High court to examine Vermont campaign-finance law
WASHINGTON — The Supreme Court today agreed to review a campaign-finance law in Vermont, where reformers are trying to limit donations and spending in state political races.
The Vermont case has been watched closely by campaign-finance reform advocates around the country, and by those who argue that limiting political contributions or expenditures would violate the First Amendment’s free-speech guarantee.
The high court does not begin its term until next week, but justices released a list today of about a dozen cases that they will review beginning next year.
The Court today also noted probable jurisdiction in an appeal brought by a Wisconsin anti-abortion group challenging political advertising restrictions in the 2002 Bipartisan Campaign Reform Act. The high court upheld the law in 2003 in McConnell v. Federal Election Commission, but Wisconsin Right to Life brought a new challenge claiming that restrictions violated its free-speech rights.
The Court’s vote in the 2003 campaign-finance case was 5-4. Justice Sandra Day O’Connor’s departure could leave the Court split 4-4 on that issue.
In 1976, the Supreme Court came down squarely on the free-speech side of the argument when it decided Buckley v. Valeo, which is the law of the land on efforts to limit campaign spending. That decision struck down campaign-spending limits imposed by Congress.
The Vermont Republican State Committee, Vermont Right-to-Life and other groups asked the Supreme Court in May to overturn a ruling by the 2nd U.S. Circuit Court of Appeals that largely upheld the 1998 Vermont campaign-finance law.

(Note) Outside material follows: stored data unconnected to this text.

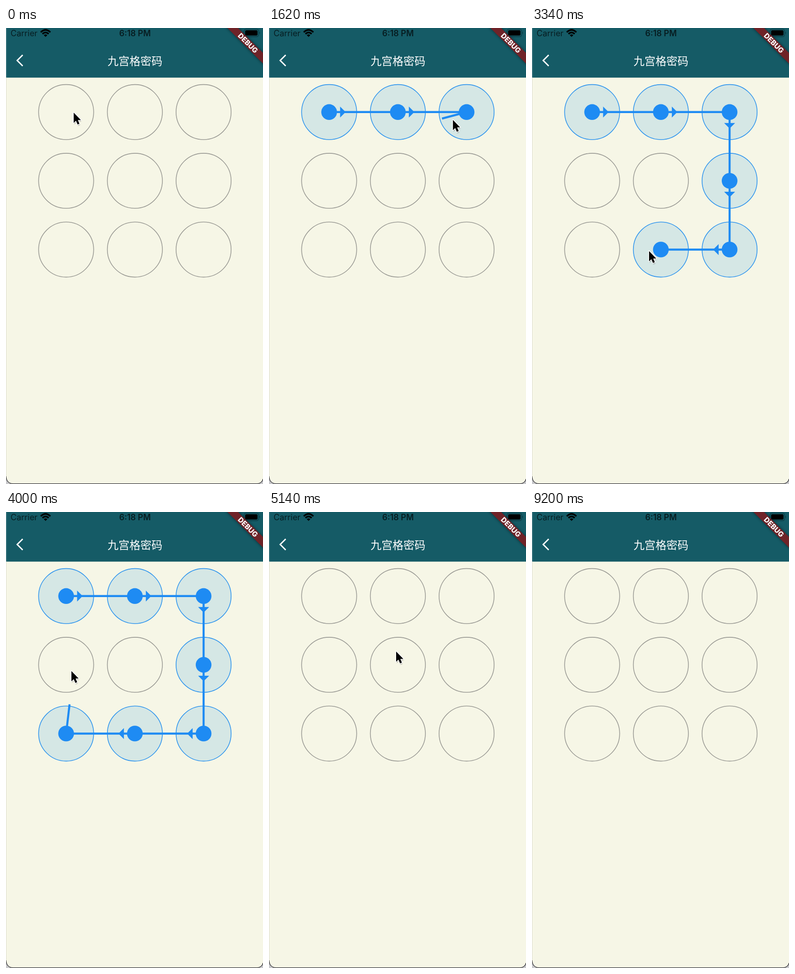
Animation of 562x997 px, one loop 9220 ms. Source, as an HTML page:

```html
<!DOCTYPE html>
<html lang="zh-CN">
<head>
<meta charset="utf-8">
<style>
  html, body { margin: 0; width: 100%; height: 100%; overflow: hidden; background: #f6f6e6; }
  svg { display: block; width: 100vw; height: 100vh; }
  text { font-family: Inter, "Liberation Sans", sans-serif; }
  .title { font-family: "Noto Sans CJK SC", "Noto Sans CJK", sans-serif; }
</style>
</head>
<body>
<svg viewBox="0 0 562 997">
  <defs>
    <filter id="soft" x="-30%" y="-100%" width="160%" height="300%"><feGaussianBlur stdDeviation="3"/></filter>
    <filter id="shade" x="-50%" y="-50%" width="200%" height="200%"><feGaussianBlur stdDeviation="1.3"/></filter>
    <path id="pointer" d="M0 0V22.5L5 17.8L8.6 26L12.6 24.3L9.2 16.3H15.8Z"/>
  </defs>

  <rect width="562" height="997" fill="#f6f6e6"/>
  <rect width="562" height="108.5" fill="#155b66"/>
  <rect width="1.5" height="108.5" fill="#4b808a"/>
  <rect y="108" width="1" height="878" fill="#dcdccf"/>
  <path d="M0 982Q1 996 14 997H0ZM562 985Q560 996 550 997H562Z" fill="#c9c9cc"/>
  <path d="M0 980Q1 995 14 996.4H550Q560 995 562 986" fill="none" stroke="#33333a" stroke-width="1.3"/>

  <text x="10" y="17.5" font-size="18" fill="#071d21">Carrier</text>
  <text x="282" y="17.5" font-size="18" font-weight="600" text-anchor="middle" fill="#071d21">6:18 PM</text>
  <g fill="none" stroke="#000" stroke-width="3.4">
    <path d="M76 9.3Q86.5 -1 97 9.3"/>
    <path d="M79.8 13Q86.5 6.6 93.2 13"/>
  </g>
  <path d="M82.6 15.6Q86.5 12.4 90.4 15.6L86.5 19.6Z"/>
  <rect x="520.5" y="2.5" width="32" height="16.5" rx="4.5" fill="none" stroke="#0b3a42" stroke-width="1.3"/>
  <rect x="523" y="5" width="27" height="11.5" rx="2.5"/>
  <path d="M554 8Q556.5 10.7 554 13.5Z" fill="#0b3a42"/>

  <path d="M36.5 59L24.5 71L36.5 83" fill="none" stroke="#fff" stroke-width="3"/>
  <text class="title" x="282" y="80.5" font-size="24" text-anchor="middle" fill="#fff">九宫格密码</text>

  <g transform="translate(562 0) rotate(45)">
    <rect x="-60" y="38.5" width="120" height="16.5" fill="#000" opacity=".5" filter="url(#soft)"/>
    <rect x="-60" y="38.5" width="120" height="16.5" fill="#6f2328"/>
    <text y="52.2" font-size="15.5" font-weight="800" text-anchor="middle" fill="#fff">DEBUG</text>
  </g>

  <g id="rings" stroke-width="1.6"></g>
  <path id="trail" fill="none" stroke="#1e8bf3" stroke-width="4.5"/>
  <g id="marks" fill="#1e8bf3"></g>
  <g id="cursor">
    <use href="#pointer" x="1" y="2.5" opacity=".4" filter="url(#shade)"/>
    <use href="#pointer" stroke="#fff" stroke-width="3" stroke-linejoin="round"/>
    <use href="#pointer"/>
  </g>
</svg>
<script>
const LOOP = 9220, PRESS = 500, RELEASE = 4680, LAG = 100, HIDE = 8250;
const RADIUS = 60.2;
const $ = id => document.getElementById(id);

// Pointer path: time, x, y
const route = [
  [0, 148, 185], [500, 148, 185], [720, 162, 188], [1000, 215, 194],
  [1520, 378, 198], [1620, 402, 201], [1820, 432, 204], [1950, 438, 220],
  [2150, 432, 280], [2640, 414, 436], [2740, 408, 443], [2900, 390, 478],
  [3150, 330, 488], [3500, 195, 487], [3720, 140, 478], [3900, 139, 421],
  [4000, 143, 348], [4150, 152, 331], [4350, 215, 326], [4550, 274, 308],
  [4680, 278, 305], [5400, 278, 305], [6100, 286, 476], [6800, 286, 476],
  [7360, 287, 475], [LOOP, 287, 475]
];

const slope = (i, k) => (route[i + 1][k] - route[i][k]) / (route[i + 1][0] - route[i][0]);

// Monotone tangents keep the pointer still during pauses
function tangent(i, k) {
  if (i === 0 || i === route.length - 1) return 0;
  const a = slope(i - 1, k), b = slope(i, k);
  return a * b > 0 ? 2 * a * b / (a + b) : 0;
}

function pointerAt(t) {
  t = Math.max(0, Math.min(t, LOOP - 1));
  const i = route.findIndex((p, n) => t < route[n + 1][0]);
  const span = route[i + 1][0] - route[i][0], u = (t - route[i][0]) / span, v = 1 - u;
  return [1, 2].map(k =>
    v * v * (1 + 2 * u) * route[i][k] + u * u * (3 - 2 * u) * route[i + 1][k] +
    span * u * v * (v * tangent(i, k) - u * tangent(i + 1, k)));
}

const touchAt = t => pointerAt(t - LAG);

const nodes = Array.from({ length: 9 }, (_, i) => ({
  x: 131.5 + 150.3 * (i % 3),
  y: 183.8 + 150.3 * Math.floor(i / 3)
}));

const hits = [];
for (let t = PRESS; t < RELEASE; t += 5) {
  const [x, y] = touchAt(t);
  for (const node of nodes) {
    const fresh = !hits.some(h => h.node === node);
    if (fresh && Math.hypot(x - node.x, y - node.y) < RADIUS) hits.push({ node, t });
  }
}

function add(parent, tag, attrs) {
  const el = document.createElementNS("http://www.w3.org/2000/svg", tag);
  for (const name in attrs) el.setAttribute(name, attrs[name]);
  return parent.appendChild(el);
}

for (const node of nodes) {
  node.ring = add($("rings"), "circle", { cx: node.x, cy: node.y, r: RADIUS });
}

hits.forEach((hit, i) => {
  const { x, y } = hit.node;
  hit.dot = add($("marks"), "circle", { cx: x, cy: y, r: 17.2 });
  if (!i) return;
  const from = hits[i - 1].node;
  const angle = Math.atan2(y - from.y, x - from.x) * 180 / Math.PI;
  hit.arrow = add($("marks"), "path", {
    d: "M24 -12L36 0L24 12Z",
    transform: `translate(${from.x} ${from.y}) rotate(${angle})`
  });
});

const show = (el, on) => el && el.setAttribute("visibility", on ? "visible" : "hidden");

function render(t) {
  const active = t < RELEASE ? hits.filter(h => h.t <= t) : [];
  for (const node of nodes) {
    const lit = active.some(h => h.node === node);
    node.ring.setAttribute("fill", lit ? "#d5e7e5" : "none");
    node.ring.setAttribute("stroke", lit ? "#2f95ee" : "#9b9b95");
  }
  for (const hit of hits) {
    const on = active.includes(hit);
    show(hit.dot, on);
    show(hit.arrow, on);
  }
  const points = active.map(h => [h.node.x, h.node.y]);
  if (points.length) points.push(touchAt(t));
  $("trail").setAttribute("d", points.length ? "M" + points.join("L") : "");
  $("cursor").setAttribute("transform", `translate(${pointerAt(t)})`);
  show($("cursor"), t < HIDE);
}

function tick() {
  render(performance.now() % LOOP);
  requestAnimationFrame(tick);
}
tick();
</script>
</body>
</html>
```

It limits individual contributions to a candidate to $200 or $400 in a two-year period, depending on the office being sought, says no one running for governor can spend more than $300,000 and sets smaller spending caps for lower-tier candidates.
Vermont’s law has been tied up in court and never has gone fully into effect. Gov. James Douglas spent nearly $682,000 to get re-elected last year, and other candidates spent well over the law’s caps.
The Vermont law also limits political parties’ contributions to candidates to $2,000 per election cycle. With the law tied up in the courts, Douglas and Democrat Peter Clavelle got six-figure contributions from their national parties last year.
Races for the U.S. House and Senate would not be affected, since they are governed by federal, rather than state, campaign-finance laws.
Where core First Amendment principles are at stake, courts must bring a healthy skepticism to claims that candidates and non-candidates spend too much time and money on the political process, justices were told in court papers by lawyers for the Vermont Right to Life Committee, the Vermont Republican State Committee and others.
“By setting its limits so low and applying them so broadly, Vermont makes it difficult for many candidates to raise necessary finances,” the groups said in asking the Supreme Court to take the case.
Supporters of limits on contributions and expenditures also asked the Court to take the case, saying that justices must resolve once and for all whether spending limits are permissible.
“This never-ending desire for campaign money has forced candidates to become beholden to large groups of contributors and special interests that control access to such funds,” said Vermont Attorney General William Sorrell.
The Vermont cases are Randall v. Sorrell, 04-1528, Vermont Republican State Committee v. Sorrell, 04-1530, and Sorrell v. Randall, 04-1697. The Wisconsin case is Wisconsin Right to Life v. FEC, 04-1581.